Stored data entries
________________

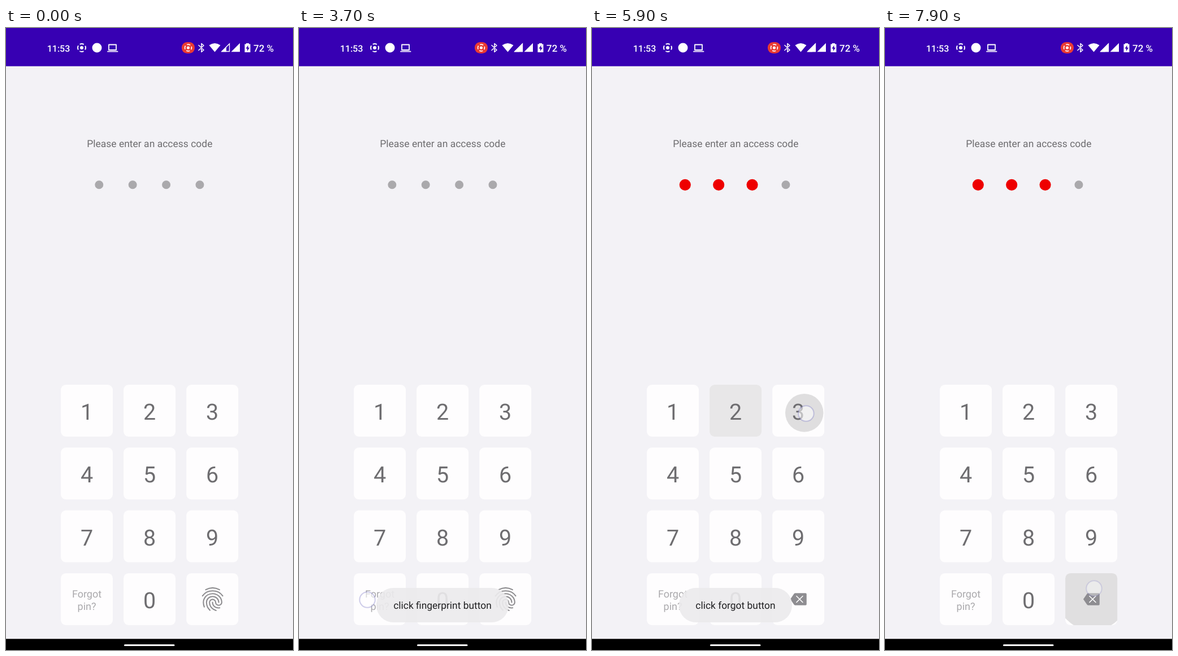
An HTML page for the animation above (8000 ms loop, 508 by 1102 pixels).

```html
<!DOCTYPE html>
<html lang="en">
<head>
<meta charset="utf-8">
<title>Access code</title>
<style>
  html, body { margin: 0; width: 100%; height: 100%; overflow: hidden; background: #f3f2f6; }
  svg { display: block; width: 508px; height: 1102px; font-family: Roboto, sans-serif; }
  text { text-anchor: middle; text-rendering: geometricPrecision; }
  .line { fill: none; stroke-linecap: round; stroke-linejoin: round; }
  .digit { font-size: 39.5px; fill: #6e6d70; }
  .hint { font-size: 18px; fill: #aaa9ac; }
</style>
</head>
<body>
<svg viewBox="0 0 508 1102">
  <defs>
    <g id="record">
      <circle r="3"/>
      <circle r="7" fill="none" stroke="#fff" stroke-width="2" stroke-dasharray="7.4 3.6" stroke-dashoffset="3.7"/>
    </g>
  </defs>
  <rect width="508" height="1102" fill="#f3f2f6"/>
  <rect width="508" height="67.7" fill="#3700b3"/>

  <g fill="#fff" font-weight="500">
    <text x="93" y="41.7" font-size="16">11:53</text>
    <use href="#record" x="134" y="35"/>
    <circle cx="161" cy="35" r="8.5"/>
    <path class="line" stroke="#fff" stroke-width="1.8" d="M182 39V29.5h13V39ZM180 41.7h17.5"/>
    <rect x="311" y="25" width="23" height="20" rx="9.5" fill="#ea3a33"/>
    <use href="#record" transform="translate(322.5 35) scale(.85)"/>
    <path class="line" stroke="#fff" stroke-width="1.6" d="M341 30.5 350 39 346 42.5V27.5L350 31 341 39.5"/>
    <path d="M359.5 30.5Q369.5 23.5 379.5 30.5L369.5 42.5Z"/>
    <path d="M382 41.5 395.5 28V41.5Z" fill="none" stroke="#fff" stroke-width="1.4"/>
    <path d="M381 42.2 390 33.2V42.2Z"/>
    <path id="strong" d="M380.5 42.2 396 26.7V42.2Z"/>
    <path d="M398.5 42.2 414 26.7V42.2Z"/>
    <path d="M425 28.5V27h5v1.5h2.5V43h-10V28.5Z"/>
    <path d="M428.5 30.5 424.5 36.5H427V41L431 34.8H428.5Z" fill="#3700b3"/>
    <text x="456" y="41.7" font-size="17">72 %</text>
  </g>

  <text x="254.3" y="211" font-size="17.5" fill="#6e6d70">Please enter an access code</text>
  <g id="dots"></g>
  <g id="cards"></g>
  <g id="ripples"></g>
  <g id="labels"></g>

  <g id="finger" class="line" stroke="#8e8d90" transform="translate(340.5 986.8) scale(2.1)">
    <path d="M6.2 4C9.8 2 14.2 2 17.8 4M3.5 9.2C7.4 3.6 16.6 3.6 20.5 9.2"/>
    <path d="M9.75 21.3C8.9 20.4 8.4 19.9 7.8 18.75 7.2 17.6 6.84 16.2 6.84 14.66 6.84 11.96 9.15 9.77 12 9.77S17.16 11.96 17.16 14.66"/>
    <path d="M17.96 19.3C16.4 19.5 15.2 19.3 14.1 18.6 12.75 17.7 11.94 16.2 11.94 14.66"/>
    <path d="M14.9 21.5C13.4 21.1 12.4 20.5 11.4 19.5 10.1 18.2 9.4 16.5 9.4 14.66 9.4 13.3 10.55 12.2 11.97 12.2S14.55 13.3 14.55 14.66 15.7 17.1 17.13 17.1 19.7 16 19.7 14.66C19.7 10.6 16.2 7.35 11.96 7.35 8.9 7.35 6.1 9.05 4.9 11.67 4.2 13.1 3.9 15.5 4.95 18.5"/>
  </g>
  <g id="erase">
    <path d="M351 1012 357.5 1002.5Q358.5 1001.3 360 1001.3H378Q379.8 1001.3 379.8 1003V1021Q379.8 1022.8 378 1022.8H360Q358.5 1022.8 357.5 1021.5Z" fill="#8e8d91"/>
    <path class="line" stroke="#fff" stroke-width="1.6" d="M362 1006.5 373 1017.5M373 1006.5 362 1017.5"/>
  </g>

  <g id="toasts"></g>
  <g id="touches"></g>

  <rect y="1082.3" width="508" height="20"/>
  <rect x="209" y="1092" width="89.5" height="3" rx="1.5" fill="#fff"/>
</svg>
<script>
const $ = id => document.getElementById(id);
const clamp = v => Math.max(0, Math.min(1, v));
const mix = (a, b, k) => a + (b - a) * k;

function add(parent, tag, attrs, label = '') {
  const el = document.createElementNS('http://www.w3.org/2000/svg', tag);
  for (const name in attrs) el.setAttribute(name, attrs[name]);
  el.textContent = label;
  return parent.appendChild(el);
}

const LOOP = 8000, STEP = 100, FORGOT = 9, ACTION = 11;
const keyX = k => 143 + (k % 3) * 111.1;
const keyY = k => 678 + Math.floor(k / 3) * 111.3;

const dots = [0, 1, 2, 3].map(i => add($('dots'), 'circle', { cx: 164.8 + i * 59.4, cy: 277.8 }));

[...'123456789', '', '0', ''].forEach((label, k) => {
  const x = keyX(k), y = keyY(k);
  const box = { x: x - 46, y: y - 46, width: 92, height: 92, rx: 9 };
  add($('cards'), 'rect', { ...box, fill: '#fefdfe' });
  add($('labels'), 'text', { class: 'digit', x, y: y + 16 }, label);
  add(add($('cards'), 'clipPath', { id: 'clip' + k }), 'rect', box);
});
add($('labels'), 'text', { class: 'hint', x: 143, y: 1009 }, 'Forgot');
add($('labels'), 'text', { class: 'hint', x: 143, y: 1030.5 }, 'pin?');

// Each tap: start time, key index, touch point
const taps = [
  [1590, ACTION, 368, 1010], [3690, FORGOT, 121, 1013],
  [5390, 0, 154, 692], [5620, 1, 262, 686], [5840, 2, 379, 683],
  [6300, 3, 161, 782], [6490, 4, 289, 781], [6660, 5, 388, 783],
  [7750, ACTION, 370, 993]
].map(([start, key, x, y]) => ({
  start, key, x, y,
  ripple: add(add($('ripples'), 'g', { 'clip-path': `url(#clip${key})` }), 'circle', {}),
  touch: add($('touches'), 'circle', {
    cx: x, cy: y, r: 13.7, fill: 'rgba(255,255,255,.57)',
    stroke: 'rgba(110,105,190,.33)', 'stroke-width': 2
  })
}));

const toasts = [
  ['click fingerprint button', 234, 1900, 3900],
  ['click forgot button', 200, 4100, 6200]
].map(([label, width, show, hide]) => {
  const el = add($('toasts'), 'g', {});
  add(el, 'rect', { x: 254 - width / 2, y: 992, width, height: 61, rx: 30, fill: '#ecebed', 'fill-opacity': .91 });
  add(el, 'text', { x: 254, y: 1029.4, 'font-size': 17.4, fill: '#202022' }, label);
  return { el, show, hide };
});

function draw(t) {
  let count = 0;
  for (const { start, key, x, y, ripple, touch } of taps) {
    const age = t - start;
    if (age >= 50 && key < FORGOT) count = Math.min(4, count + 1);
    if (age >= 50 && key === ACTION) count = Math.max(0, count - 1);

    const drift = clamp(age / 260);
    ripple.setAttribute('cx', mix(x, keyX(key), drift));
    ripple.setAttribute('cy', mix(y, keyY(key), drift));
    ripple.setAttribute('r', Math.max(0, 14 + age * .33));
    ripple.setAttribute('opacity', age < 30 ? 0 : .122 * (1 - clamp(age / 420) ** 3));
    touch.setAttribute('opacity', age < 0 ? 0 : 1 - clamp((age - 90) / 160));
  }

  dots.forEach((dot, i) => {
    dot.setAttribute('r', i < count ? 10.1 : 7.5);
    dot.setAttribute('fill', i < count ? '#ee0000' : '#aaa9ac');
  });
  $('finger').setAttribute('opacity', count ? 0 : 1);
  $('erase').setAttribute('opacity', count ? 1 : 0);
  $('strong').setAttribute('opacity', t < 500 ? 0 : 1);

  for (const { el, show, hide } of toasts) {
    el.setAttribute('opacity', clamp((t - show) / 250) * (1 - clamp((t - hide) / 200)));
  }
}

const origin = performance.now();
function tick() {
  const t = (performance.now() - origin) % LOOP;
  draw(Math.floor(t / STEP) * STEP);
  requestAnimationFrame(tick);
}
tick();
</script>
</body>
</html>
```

________________

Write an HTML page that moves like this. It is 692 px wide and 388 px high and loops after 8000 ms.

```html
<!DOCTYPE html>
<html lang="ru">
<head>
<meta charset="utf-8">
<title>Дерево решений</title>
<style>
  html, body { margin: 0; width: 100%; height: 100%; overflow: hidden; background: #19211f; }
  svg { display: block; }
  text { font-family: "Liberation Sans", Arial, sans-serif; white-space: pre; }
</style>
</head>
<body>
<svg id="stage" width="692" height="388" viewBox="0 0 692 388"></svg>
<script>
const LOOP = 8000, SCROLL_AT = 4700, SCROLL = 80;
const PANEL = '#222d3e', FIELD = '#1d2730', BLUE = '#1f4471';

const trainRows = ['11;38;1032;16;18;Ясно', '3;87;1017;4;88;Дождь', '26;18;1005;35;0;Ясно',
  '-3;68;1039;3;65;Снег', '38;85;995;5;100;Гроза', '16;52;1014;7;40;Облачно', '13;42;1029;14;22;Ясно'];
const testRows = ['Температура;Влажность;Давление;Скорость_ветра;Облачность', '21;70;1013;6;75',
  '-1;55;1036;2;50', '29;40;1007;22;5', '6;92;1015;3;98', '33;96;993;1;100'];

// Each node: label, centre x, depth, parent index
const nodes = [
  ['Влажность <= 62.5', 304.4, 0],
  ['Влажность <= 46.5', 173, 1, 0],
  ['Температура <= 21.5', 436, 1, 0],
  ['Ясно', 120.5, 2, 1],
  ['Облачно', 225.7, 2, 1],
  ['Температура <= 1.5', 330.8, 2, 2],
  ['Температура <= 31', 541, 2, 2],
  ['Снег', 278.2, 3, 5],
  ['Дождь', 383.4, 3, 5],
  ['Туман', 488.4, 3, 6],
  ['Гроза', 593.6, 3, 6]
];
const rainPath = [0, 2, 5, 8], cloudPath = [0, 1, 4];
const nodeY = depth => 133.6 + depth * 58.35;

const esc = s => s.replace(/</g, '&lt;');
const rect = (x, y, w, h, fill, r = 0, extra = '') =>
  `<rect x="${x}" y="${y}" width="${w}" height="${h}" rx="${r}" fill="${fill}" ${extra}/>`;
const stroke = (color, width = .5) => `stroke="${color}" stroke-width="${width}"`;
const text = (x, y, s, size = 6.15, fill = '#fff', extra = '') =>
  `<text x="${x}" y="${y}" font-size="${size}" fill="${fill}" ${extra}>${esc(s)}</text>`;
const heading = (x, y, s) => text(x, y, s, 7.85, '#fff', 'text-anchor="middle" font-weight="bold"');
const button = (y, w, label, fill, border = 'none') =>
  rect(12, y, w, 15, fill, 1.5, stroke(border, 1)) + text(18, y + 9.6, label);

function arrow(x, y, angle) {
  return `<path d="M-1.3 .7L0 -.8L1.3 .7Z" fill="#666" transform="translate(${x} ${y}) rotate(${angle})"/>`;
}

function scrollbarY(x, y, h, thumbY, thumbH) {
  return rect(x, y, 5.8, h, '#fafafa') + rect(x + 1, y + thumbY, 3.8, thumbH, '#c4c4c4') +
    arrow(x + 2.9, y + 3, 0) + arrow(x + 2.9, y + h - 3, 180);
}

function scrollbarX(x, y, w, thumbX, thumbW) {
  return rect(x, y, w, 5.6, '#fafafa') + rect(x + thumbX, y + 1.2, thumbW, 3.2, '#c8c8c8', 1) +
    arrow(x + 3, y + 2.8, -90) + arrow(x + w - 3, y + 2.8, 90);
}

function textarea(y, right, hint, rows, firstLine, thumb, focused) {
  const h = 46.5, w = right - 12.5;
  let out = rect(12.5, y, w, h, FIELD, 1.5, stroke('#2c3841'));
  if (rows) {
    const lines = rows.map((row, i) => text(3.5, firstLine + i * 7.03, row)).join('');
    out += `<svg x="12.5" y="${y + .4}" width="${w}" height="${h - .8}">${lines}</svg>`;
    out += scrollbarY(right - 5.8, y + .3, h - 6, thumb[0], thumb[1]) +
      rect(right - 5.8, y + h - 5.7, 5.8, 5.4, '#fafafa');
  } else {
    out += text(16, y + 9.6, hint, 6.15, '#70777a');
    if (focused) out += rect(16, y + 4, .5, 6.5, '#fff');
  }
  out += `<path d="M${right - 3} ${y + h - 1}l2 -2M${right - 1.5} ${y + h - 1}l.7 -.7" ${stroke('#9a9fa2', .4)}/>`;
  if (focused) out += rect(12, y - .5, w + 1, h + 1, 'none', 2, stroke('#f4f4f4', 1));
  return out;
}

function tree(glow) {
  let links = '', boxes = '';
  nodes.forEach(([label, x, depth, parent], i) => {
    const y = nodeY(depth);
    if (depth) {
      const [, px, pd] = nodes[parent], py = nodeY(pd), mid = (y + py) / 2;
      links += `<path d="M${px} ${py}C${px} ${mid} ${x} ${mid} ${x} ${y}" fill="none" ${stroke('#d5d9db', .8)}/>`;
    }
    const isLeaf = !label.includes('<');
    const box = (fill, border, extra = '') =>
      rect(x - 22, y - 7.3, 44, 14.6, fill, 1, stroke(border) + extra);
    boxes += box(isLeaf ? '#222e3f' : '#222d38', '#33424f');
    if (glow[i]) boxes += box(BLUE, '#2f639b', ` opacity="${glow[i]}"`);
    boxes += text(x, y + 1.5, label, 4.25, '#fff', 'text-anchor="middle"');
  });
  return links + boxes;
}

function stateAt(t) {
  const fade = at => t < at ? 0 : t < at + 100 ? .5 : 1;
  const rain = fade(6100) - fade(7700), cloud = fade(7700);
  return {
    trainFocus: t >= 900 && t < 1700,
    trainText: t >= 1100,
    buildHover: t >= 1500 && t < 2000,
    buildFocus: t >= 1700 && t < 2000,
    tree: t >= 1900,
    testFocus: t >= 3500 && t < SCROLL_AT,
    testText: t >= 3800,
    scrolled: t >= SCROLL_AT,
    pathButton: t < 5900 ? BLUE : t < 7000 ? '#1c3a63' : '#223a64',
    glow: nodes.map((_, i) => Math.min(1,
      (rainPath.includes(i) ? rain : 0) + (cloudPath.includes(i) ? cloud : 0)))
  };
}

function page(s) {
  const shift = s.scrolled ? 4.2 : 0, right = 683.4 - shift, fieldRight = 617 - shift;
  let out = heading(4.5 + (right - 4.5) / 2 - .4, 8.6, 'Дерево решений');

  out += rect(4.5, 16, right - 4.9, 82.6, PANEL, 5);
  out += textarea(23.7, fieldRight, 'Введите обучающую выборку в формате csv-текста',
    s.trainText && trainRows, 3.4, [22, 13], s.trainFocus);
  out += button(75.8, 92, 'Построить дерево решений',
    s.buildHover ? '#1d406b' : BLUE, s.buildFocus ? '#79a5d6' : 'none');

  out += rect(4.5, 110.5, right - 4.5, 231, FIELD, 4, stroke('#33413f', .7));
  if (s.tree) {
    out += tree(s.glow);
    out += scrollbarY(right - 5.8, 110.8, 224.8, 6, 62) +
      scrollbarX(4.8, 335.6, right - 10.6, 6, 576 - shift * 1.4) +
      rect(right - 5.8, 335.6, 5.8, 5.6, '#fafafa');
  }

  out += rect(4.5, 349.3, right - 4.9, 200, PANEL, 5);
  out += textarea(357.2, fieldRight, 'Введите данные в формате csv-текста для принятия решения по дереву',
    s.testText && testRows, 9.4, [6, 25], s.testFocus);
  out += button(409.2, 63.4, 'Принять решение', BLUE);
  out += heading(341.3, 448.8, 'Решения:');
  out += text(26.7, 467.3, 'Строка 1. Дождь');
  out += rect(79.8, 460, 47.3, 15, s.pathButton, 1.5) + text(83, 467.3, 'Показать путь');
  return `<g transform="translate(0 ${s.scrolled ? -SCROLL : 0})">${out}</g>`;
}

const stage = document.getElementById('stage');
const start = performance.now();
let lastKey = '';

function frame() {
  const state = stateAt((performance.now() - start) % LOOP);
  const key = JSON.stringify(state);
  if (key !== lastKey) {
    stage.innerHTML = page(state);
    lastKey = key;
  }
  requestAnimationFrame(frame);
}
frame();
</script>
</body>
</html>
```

________________

(Aim of the task):
Copy out each line from the preceding entries that mentions the word "boxes".

(Answer section):
  let links = '', boxes = '';
    boxes += box(isLeaf ? '#222e3f' : '#222d38', '#33424f');
    if (glow[i]) boxes += box(BLUE, '#2f639b', ` opacity="${glow[i]}"`);
    boxes += text(x, y + 1.5, label, 4.25, '#fff', 'text-anchor="middle"');
  return links + boxes;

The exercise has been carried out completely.